What is required: Set every entry below down once more, exactly as it stands, without images.

Given entries:
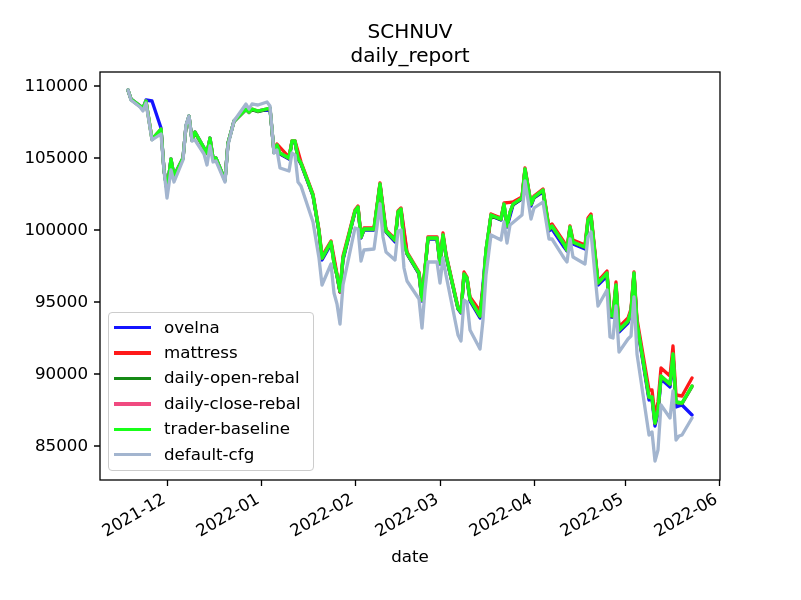
<!DOCTYPE html>
<html lang="en">
<head>
<meta charset="utf-8">
<title>SCHNUV daily_report</title>
<style>
:root {
  --paper: #fff; --ink: #000; --legend-edge: #ccc;
  --ovelna: #1414ff; --mattress: #ff1919; --open-rebal: #158a15;
  --close-rebal: #f04a80; --baseline: #19ff19; --default-cfg: #a3b5cf;
}
* { box-sizing: border-box; margin: 0; padding: 0; }
html, body { width: 801px; height: 600px; overflow: hidden; background: var(--paper); }
.chart { position: relative; width: 801px; height: 600px; color: var(--ink); font: 16.67px/16px "DejaVu Sans", sans-serif; white-space: nowrap; }
.title { position: absolute; left: 100px; top: 19px; width: 620px; text-align: center; font-size: 20px; line-height: 24px; font-weight: 400; }
.plot { position: absolute; left: 0; top: 0; }
.frame { fill: none; stroke: var(--ink); stroke-width: 1.3; }
.series { fill: none; stroke-width: 3.3; stroke-linejoin: round; stroke-linecap: round; }
.y-axis { position: absolute; left: 0; top: 50px; width: 88px; display: grid; grid-auto-rows: 72px; align-items: center; text-align: right; }
.x-axis span { position: absolute; top: 489px; left: calc(var(--tick) - 100px); width: 100px; text-align: right; transform: rotate(-30deg); transform-origin: 100% 14px; }
.x-title { position: absolute; left: 100px; top: 549px; width: 620px; text-align: center; }
.legend { position: absolute; left: 108px; top: 312px; width: 206px; height: 159px; padding: 2px 5px 3px; border: 1.7px solid var(--legend-edge); border-radius: 4px; background: rgba(255,255,255,.8); display: grid; grid-auto-rows: 25.4px; list-style: none; }
.legend li { display: flex; align-items: center; gap: 13px; }
.legend li::before { content: ""; width: 37px; height: 3.3px; background: var(--line); }
</style>
</head>
<body>
<main class="chart">
  <h1 class="title">SCHNUV<br>daily_report</h1>

  <svg class="plot" width="801" height="600" viewBox="0 0 801 600" role="img" aria-label="Line chart of daily account value by strategy">
    <defs>
      <path id="history" d="M128 90L131 99L143 108L146 101L152 139L161 129L164 170L167 190L171 159L174 176L183 158L186 126L189 116L192 140L195 132L207 153L210 138L213 158L216 158L225 180L228 143L234 121L246 109L249 112L252 109L258 111L270 108L274 152L277 145L280 153L289 158L292 141L295 141L298 158L301 163L313 195L319 231L322 258L331 242L334 263L337 275L340 291L343 258L355 211L358 207L361 237L364 229L374 229L380 184L383 210L386 231L395 240L398 212L401 209L404 243L407 253L419 273L422 300L428 238L437 238L440 263L443 235L446 255L458 308L461 312L464 274L467 278L470 299L480 316L483 290L486 250L491 215L501 219L504 204L507 226L510 212L513 204L522 198L525 169L531 204L534 197L543 190L549 229L552 226L564 244L567 250L570 227L573 242L585 247L588 220L591 216L598 283L607 273L610 315L613 316L616 285L619 330L628 321L631 311L634 273L637 323L649 397L652 397L655 423L658 410L661 376L670 384L673 354L676 402L682 403L692 386"/>
    </defs>
    <g class="series">
      <path stroke="var(--ovelna)" d="M128 90L131 99L143 108L146 100L152 101L161 128L164 170L167 190L171 159L174 176L183 158L186 126L189 116L192 140L195 132L207 153L210 138L213 158L216 158L225 180L228 143L234 121L246 109L258 111L270 109L274 152L277 146L280 154L289 159L292 142L295 142L298 159L301 164L313 196L319 232L322 260L331 244L340 292L343 260L355 212L358 208L361 238L364 230L374 230L380 185L386 232L395 242L398 214L401 210L407 254L419 274L422 301L428 239L437 239L440 264L443 236L446 256L458 309L461 313L464 276L467 279L470 301L480 318L486 251L491 216L501 220L504 205L507 227L513 205L522 199L525 170L531 206L534 198L543 192L549 231L552 229L564 247L567 251L570 229L573 244L585 249L588 222L591 217L598 285L607 276L610 317L613 317L616 287L619 332L628 323L631 313L634 275L637 325L649 400L652 399L655 426L658 413L661 379L670 387L673 357L676 407L682 405L692 415"/>
      <path stroke="var(--mattress)" d="M274 151L277 144L289 157L292 141L295 141L301 162L313 194L319 230L322 256L331 241L337 274L340 292L343 256L355 210L358 206L361 236L364 228L374 228L380 183L386 230L395 239L398 211L401 208L407 252L419 272L422 299L428 237L437 237L440 262L443 233L446 254L458 307L461 312L464 272L467 277L470 297L480 311L483 288L491 214L501 218L504 203L513 202L522 197L525 168L531 203L534 196L543 189L549 227L552 224L564 242L567 248L570 226L573 240L585 245L588 218L591 214L598 281L607 271L610 313L613 314L616 282L619 327L628 318L631 309L634 272L637 319L649 390L652 390L655 416L658 402L661 368L670 376L673 346L676 395L682 396L692 378"/>
      <use href="#history" stroke="var(--open-rebal)" transform="translate(0 .6)"/>
      <use href="#history" stroke="var(--close-rebal)"/>
      <use href="#history" stroke="var(--baseline)"/>
      <path stroke="var(--default-cfg)" d="M128 90L131 100L140 107L143 111L146 103L152 140L161 134L164 170L167 198L171 170L174 182L183 160L186 125L189 116L192 141L195 140L204 154L207 165L210 146L213 162L216 161L225 182L228 145L234 121L246 104L249 109L252 104L258 105L267 102L270 106L274 153L277 150L280 168L289 171L292 153L295 155L298 182L301 186L313 222L319 258L322 285L331 264L334 293L337 304L340 324L343 285L355 228L358 229L361 261L364 250L374 249L380 204L383 237L386 252L395 260L398 231L401 230L404 268L407 281L419 299L422 328L425 290L428 262L437 262L440 283L443 258L446 275L458 335L461 341L464 300L467 302L470 330L480 349L483 320L486 275L491 235L501 240L504 222L507 243L510 225L522 215L525 181L531 219L534 208L543 202L549 239L552 239L564 258L567 262L570 239L573 257L585 264L588 237L591 232L595 275L598 306L607 290L610 337L613 338L616 306L619 352L628 339L631 336L634 297L637 354L649 435L652 432L655 461L658 450L661 405L670 418L673 391L676 440L679 436L682 435L692 418"/>
    </g>
    <g class="frame">
      <rect x="100" y="72" width="620" height="408"/>
      <path d="M94 86h6M94 158h6M94 230h6M94 302h6M94 374h6M94 446h6"/>
      <path d="M167.5 480v6M261.5 480v6M355.5 480v6M440.5 480v6M534.5 480v6M625.5 480v6M719.5 480v6"/>
    </g>
  </svg>

  <div class="y-axis">
    <span>110000</span><span>105000</span><span>100000</span><span>95000</span><span>90000</span><span>85000</span>
  </div>

  <div class="x-axis">
    <span style="--tick:167px">2021-12</span>
    <span style="--tick:261px">2022-01</span>
    <span style="--tick:355px">2022-02</span>
    <span style="--tick:440px">2022-03</span>
    <span style="--tick:534px">2022-04</span>
    <span style="--tick:625px">2022-05</span>
    <span style="--tick:719px">2022-06</span>
  </div>
  <p class="x-title">date</p>

  <ul class="legend">
    <li style="--line:var(--ovelna)">ovelna</li>
    <li style="--line:var(--mattress)">mattress</li>
    <li style="--line:var(--open-rebal)">daily-open-rebal</li>
    <li style="--line:var(--close-rebal)">daily-close-rebal</li>
    <li style="--line:var(--baseline)">trader-baseline</li>
    <li style="--line:var(--default-cfg)">default-cfg</li>
  </ul>
</main>
</body>
</html>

Answer to this problem:
<!DOCTYPE html>
<html lang="en">
<head>
<meta charset="utf-8">
<title>SCHNUV daily_report</title>
<style>
:root {
  --paper: #fff; --ink: #000; --legend-edge: #ccc;
  --ovelna: #1414ff; --mattress: #ff1919; --open-rebal: #158a15;
  --close-rebal: #f04a80; --baseline: #19ff19; --default-cfg: #a3b5cf;
}
* { box-sizing: border-box; margin: 0; padding: 0; }
html, body { width: 801px; height: 600px; overflow: hidden; background: var(--paper); }
.chart { position: relative; width: 801px; height: 600px; color: var(--ink); font: 16.67px/16px "DejaVu Sans", sans-serif; white-space: nowrap; }
.title { position: absolute; left: 100px; top: 19px; width: 620px; text-align: center; font-size: 20px; line-height: 24px; font-weight: 400; }
.plot { position: absolute; left: 0; top: 0; }
.frame { fill: none; stroke: var(--ink); stroke-width: 1.3; }
.series { fill: none; stroke-width: 3.3; stroke-linejoin: round; stroke-linecap: round; }
.y-axis { position: absolute; left: 0; top: 50px; width: 88px; display: grid; grid-auto-rows: 72px; align-items: center; text-align: right; }
.x-axis span { position: absolute; top: 489px; left: calc(var(--tick) - 100px); width: 100px; text-align: right; transform: rotate(-30deg); transform-origin: 100% 14px; }
.x-title { position: absolute; left: 100px; top: 549px; width: 620px; text-align: center; }
.legend { position: absolute; left: 108px; top: 312px; width: 206px; height: 159px; padding: 2px 5px 3px; border: 1.7px solid var(--legend-edge); border-radius: 4px; background: rgba(255,255,255,.8); display: grid; grid-auto-rows: 25.4px; list-style: none; }
.legend li { display: flex; align-items: center; gap: 13px; }
.legend li::before { content: ""; width: 37px; height: 3.3px; background: var(--line); }
</style>
</head>
<body>
<main class="chart">
  <h1 class="title">SCHNUV<br>daily_report</h1>

  <svg class="plot" width="801" height="600" viewBox="0 0 801 600" role="img" aria-label="Line chart of daily account value by strategy">
    <defs>
      <path id="history" d="M128 90L131 99L143 108L146 101L152 139L161 129L164 170L167 190L171 159L174 176L183 158L186 126L189 116L192 140L195 132L207 153L210 138L213 158L216 158L225 180L228 143L234 121L246 109L249 112L252 109L258 111L270 108L274 152L277 145L280 153L289 158L292 141L295 141L298 158L301 163L313 195L319 231L322 258L331 242L334 263L337 275L340 291L343 258L355 211L358 207L361 237L364 229L374 229L380 184L383 210L386 231L395 240L398 212L401 209L404 243L407 253L419 273L422 300L428 238L437 238L440 263L443 235L446 255L458 308L461 312L464 274L467 278L470 299L480 316L483 290L486 250L491 215L501 219L504 204L507 226L510 212L513 204L522 198L525 169L531 204L534 197L543 190L549 229L552 226L564 244L567 250L570 227L573 242L585 247L588 220L591 216L598 283L607 273L610 315L613 316L616 285L619 330L628 321L631 311L634 273L637 323L649 397L652 397L655 423L658 410L661 376L670 384L673 354L676 402L682 403L692 386"/>
    </defs>
    <g class="series">
      <path stroke="var(--ovelna)" d="M128 90L131 99L143 108L146 100L152 101L161 128L164 170L167 190L171 159L174 176L183 158L186 126L189 116L192 140L195 132L207 153L210 138L213 158L216 158L225 180L228 143L234 121L246 109L258 111L270 109L274 152L277 146L280 154L289 159L292 142L295 142L298 159L301 164L313 196L319 232L322 260L331 244L340 292L343 260L355 212L358 208L361 238L364 230L374 230L380 185L386 232L395 242L398 214L401 210L407 254L419 274L422 301L428 239L437 239L440 264L443 236L446 256L458 309L461 313L464 276L467 279L470 301L480 318L486 251L491 216L501 220L504 205L507 227L513 205L522 199L525 170L531 206L534 198L543 192L549 231L552 229L564 247L567 251L570 229L573 244L585 249L588 222L591 217L598 285L607 276L610 317L613 317L616 287L619 332L628 323L631 313L634 275L637 325L649 400L652 399L655 426L658 413L661 379L670 387L673 357L676 407L682 405L692 415"/>
      <path stroke="var(--mattress)" d="M274 151L277 144L289 157L292 141L295 141L301 162L313 194L319 230L322 256L331 241L337 274L340 292L343 256L355 210L358 206L361 236L364 228L374 228L380 183L386 230L395 239L398 211L401 208L407 252L419 272L422 299L428 237L437 237L440 262L443 233L446 254L458 307L461 312L464 272L467 277L470 297L480 311L483 288L491 214L501 218L504 203L513 202L522 197L525 168L531 203L534 196L543 189L549 227L552 224L564 242L567 248L570 226L573 240L585 245L588 218L591 214L598 281L607 271L610 313L613 314L616 282L619 327L628 318L631 309L634 272L637 319L649 390L652 390L655 416L658 402L661 368L670 376L673 346L676 395L682 396L692 378"/>
      <use href="#history" stroke="var(--open-rebal)" transform="translate(0 .6)"/>
      <use href="#history" stroke="var(--close-rebal)"/>
      <use href="#history" stroke="var(--baseline)"/>
      <path stroke="var(--default-cfg)" d="M128 90L131 100L140 107L143 111L146 103L152 140L161 134L164 170L167 198L171 170L174 182L183 160L186 125L189 116L192 141L195 140L204 154L207 165L210 146L213 162L216 161L225 182L228 145L234 121L246 104L249 109L252 104L258 105L267 102L270 106L274 153L277 150L280 168L289 171L292 153L295 155L298 182L301 186L313 222L319 258L322 285L331 264L334 293L337 304L340 324L343 285L355 228L358 229L361 261L364 250L374 249L380 204L383 237L386 252L395 260L398 231L401 230L404 268L407 281L419 299L422 328L425 290L428 262L437 262L440 283L443 258L446 275L458 335L461 341L464 300L467 302L470 330L480 349L483 320L486 275L491 235L501 240L504 222L507 243L510 225L522 215L525 181L531 219L534 208L543 202L549 239L552 239L564 258L567 262L570 239L573 257L585 264L588 237L591 232L595 275L598 306L607 290L610 337L613 338L616 306L619 352L628 339L631 336L634 297L637 354L649 435L652 432L655 461L658 450L661 405L670 418L673 391L676 440L679 436L682 435L692 418"/>
    </g>
    <g class="frame">
      <rect x="100" y="72" width="620" height="408"/>
      <path d="M94 86h6M94 158h6M94 230h6M94 302h6M94 374h6M94 446h6"/>
      <path d="M167.5 480v6M261.5 480v6M355.5 480v6M440.5 480v6M534.5 480v6M625.5 480v6M719.5 480v6"/>
    </g>
  </svg>

  <div class="y-axis">
    <span>110000</span><span>105000</span><span>100000</span><span>95000</span><span>90000</span><span>85000</span>
  </div>

  <div class="x-axis">
    <span style="--tick:167px">2021-12</span>
    <span style="--tick:261px">2022-01</span>
    <span style="--tick:355px">2022-02</span>
    <span style="--tick:440px">2022-03</span>
    <span style="--tick:534px">2022-04</span>
    <span style="--tick:625px">2022-05</span>
    <span style="--tick:719px">2022-06</span>
  </div>
  <p class="x-title">date</p>

  <ul class="legend">
    <li style="--line:var(--ovelna)">ovelna</li>
    <li style="--line:var(--mattress)">mattress</li>
    <li style="--line:var(--open-rebal)">daily-open-rebal</li>
    <li style="--line:var(--close-rebal)">daily-close-rebal</li>
    <li style="--line:var(--baseline)">trader-baseline</li>
    <li style="--line:var(--default-cfg)">default-cfg</li>
  </ul>
</main>
</body>
</html>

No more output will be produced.